Africa wants G8 to keep promise
Dakar - With the G8 summit in Japan set for next week Africa wants the Group of Eight industrialised countries to step up the pace and deliver the aid they promised three years ago in Gleneagles.
African leaders, together for the African Union summit in Sharm el-Sheikh this week, called for the G8 "to make good on its existing promises to support African development". The statement was co-signed by the United Nations and other development agencies.
"African leaders are looking to the G8 to turn their existing promises into action - the credibility of international commitments is at stake," AU Commission Chief Jean Ping said.
At their 2005 summit in the Scottish town of Gleneagles the G8 countries - the United States, Japan, Germany, France, Britain, Italy, Canada and Russia - pledged to increase their aid to Africa with more than $25bn by 2010.
8 countries invited for talks
Since then several revisions had lowered the figure to $21.8bn, and according to the UN and the AU development, aid had only increased by about a quarter of that amount.
There were calls for the G8 to give new guarantees to step up African aid ahead of the Japan summit.

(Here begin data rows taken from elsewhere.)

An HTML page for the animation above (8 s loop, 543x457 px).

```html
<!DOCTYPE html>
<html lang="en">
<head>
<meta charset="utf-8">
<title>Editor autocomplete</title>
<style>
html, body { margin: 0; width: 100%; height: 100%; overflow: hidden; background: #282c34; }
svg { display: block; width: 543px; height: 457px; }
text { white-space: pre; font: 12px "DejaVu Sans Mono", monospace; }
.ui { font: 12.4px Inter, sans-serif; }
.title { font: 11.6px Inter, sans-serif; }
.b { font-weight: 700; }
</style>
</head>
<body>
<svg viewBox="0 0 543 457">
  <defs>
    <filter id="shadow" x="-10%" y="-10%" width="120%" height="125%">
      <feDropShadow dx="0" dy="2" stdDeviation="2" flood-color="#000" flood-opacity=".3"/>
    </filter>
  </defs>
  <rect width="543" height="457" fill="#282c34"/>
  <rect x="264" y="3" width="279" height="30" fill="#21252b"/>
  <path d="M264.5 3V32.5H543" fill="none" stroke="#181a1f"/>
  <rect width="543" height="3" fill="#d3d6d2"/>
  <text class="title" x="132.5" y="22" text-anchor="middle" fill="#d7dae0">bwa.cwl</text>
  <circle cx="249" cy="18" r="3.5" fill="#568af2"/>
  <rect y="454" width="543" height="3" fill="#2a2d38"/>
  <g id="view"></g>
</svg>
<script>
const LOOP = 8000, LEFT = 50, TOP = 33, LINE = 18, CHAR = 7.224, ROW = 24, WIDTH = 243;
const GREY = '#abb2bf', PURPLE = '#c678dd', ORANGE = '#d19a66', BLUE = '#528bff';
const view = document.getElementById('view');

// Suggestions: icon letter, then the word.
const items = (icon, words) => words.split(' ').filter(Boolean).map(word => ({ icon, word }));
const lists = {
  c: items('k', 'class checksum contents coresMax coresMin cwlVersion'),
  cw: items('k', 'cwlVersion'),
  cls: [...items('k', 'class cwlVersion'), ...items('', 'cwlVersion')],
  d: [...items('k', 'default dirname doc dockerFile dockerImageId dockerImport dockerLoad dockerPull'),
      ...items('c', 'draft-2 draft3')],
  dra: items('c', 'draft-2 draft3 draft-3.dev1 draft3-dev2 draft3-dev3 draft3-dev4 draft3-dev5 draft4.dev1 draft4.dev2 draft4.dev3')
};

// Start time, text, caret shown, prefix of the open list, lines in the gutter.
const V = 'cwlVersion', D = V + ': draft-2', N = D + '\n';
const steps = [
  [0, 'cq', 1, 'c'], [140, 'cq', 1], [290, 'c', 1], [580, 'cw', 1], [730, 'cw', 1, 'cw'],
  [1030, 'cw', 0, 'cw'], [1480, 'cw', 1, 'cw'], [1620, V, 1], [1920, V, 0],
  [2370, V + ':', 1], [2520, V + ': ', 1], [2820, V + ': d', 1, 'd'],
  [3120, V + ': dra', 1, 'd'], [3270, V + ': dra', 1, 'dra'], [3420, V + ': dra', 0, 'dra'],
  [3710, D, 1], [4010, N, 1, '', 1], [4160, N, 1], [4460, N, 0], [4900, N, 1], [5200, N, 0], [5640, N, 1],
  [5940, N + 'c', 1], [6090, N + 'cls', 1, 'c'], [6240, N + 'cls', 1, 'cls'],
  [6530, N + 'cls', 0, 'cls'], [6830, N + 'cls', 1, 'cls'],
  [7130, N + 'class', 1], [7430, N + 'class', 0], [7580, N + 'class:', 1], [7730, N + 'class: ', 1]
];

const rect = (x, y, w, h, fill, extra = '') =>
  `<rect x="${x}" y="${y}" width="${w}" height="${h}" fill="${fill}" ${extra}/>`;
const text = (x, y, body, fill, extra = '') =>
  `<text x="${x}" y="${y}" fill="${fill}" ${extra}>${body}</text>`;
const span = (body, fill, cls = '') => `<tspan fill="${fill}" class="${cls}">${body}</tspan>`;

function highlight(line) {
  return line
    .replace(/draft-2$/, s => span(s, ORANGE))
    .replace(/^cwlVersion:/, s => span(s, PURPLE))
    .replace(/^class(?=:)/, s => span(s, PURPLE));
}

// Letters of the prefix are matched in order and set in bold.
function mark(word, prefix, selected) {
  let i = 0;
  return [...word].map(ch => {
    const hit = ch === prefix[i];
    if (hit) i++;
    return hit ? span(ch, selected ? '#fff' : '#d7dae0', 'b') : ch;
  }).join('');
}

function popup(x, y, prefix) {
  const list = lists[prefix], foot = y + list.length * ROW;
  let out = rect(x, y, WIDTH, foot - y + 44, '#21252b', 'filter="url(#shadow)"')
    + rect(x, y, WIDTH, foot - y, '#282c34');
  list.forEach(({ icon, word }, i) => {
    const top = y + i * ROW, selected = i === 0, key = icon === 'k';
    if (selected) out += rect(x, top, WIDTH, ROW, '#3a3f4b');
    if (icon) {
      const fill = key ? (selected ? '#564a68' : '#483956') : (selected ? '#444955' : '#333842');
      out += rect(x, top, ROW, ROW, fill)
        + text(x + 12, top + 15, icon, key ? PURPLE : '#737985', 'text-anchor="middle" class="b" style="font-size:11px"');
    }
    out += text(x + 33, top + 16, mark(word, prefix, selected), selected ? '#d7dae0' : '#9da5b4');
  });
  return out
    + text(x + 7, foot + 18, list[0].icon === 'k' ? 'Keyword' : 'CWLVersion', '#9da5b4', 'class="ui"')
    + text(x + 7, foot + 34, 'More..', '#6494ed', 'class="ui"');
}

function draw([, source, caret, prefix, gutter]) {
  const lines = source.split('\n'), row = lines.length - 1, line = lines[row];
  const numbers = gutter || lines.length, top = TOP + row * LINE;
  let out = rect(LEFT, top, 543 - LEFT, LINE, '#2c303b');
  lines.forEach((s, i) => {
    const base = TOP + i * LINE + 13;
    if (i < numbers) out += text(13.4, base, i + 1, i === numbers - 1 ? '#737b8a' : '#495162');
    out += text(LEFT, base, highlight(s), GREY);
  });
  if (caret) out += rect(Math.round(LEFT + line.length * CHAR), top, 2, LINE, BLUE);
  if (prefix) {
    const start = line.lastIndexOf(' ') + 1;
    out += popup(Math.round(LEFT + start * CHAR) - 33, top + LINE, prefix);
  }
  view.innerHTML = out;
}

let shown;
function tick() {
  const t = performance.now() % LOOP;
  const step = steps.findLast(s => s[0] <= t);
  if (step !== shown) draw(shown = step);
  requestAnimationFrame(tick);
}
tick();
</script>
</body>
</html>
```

Eight African counties - Algeria, Egypt, Ethiopia, Ghana, Nigeria, Senegal, South Africa and Tanzania - had been invited to participate in the talks.
"The first thing we expect from the upcoming G8 summit is that they honour the promises they made," el-Hadj Amadou Sall, the spokesperson for Senegalese president Abdoulaye Wade, said.
"There were a lot of commitments and pledges which named amounts. If they had been vague promises, we could understand but these were clear figures," he said.
In April the development aid ministers of the G8 countries said at a meeting in Tokyo that they wanted to increase their aid to poor countries.
Ban appeals for commitment
But several organisations like One, the advocacy group launched by U2 singer Bono and the Africa Progress Panel, chaired by former UN chief Kofi Annan, had insisted that the G8 should move faster in getting aid to Africa.
In a report the panel warned that "the G8's commitment to double assistance to Africa by 2010 is not likely to be fulfilled".
It called on the countries to "urgently fund shortfalls against their targets" stressing the impact of the international food crisis and rising oil prices on the African continent.
"Despite commitments being pledged to Africa since the Gleneagles Summit in 2005, there has been a decrease in direct aid to Africa from G8 countries," Auriel Niemack, from the SA Institute of International Affairs said.
"When juxtaposed with the oil price and global food crises, it can be surmised that there will be more seemingly urgent items on the agenda," he added.
UN Secretary-General Ban Ki-moon also appealed to the rich nations to "implement their commitment, which was made in Gleneagles" while African nations increasingly fear that the G8 could announce a reduction in aid.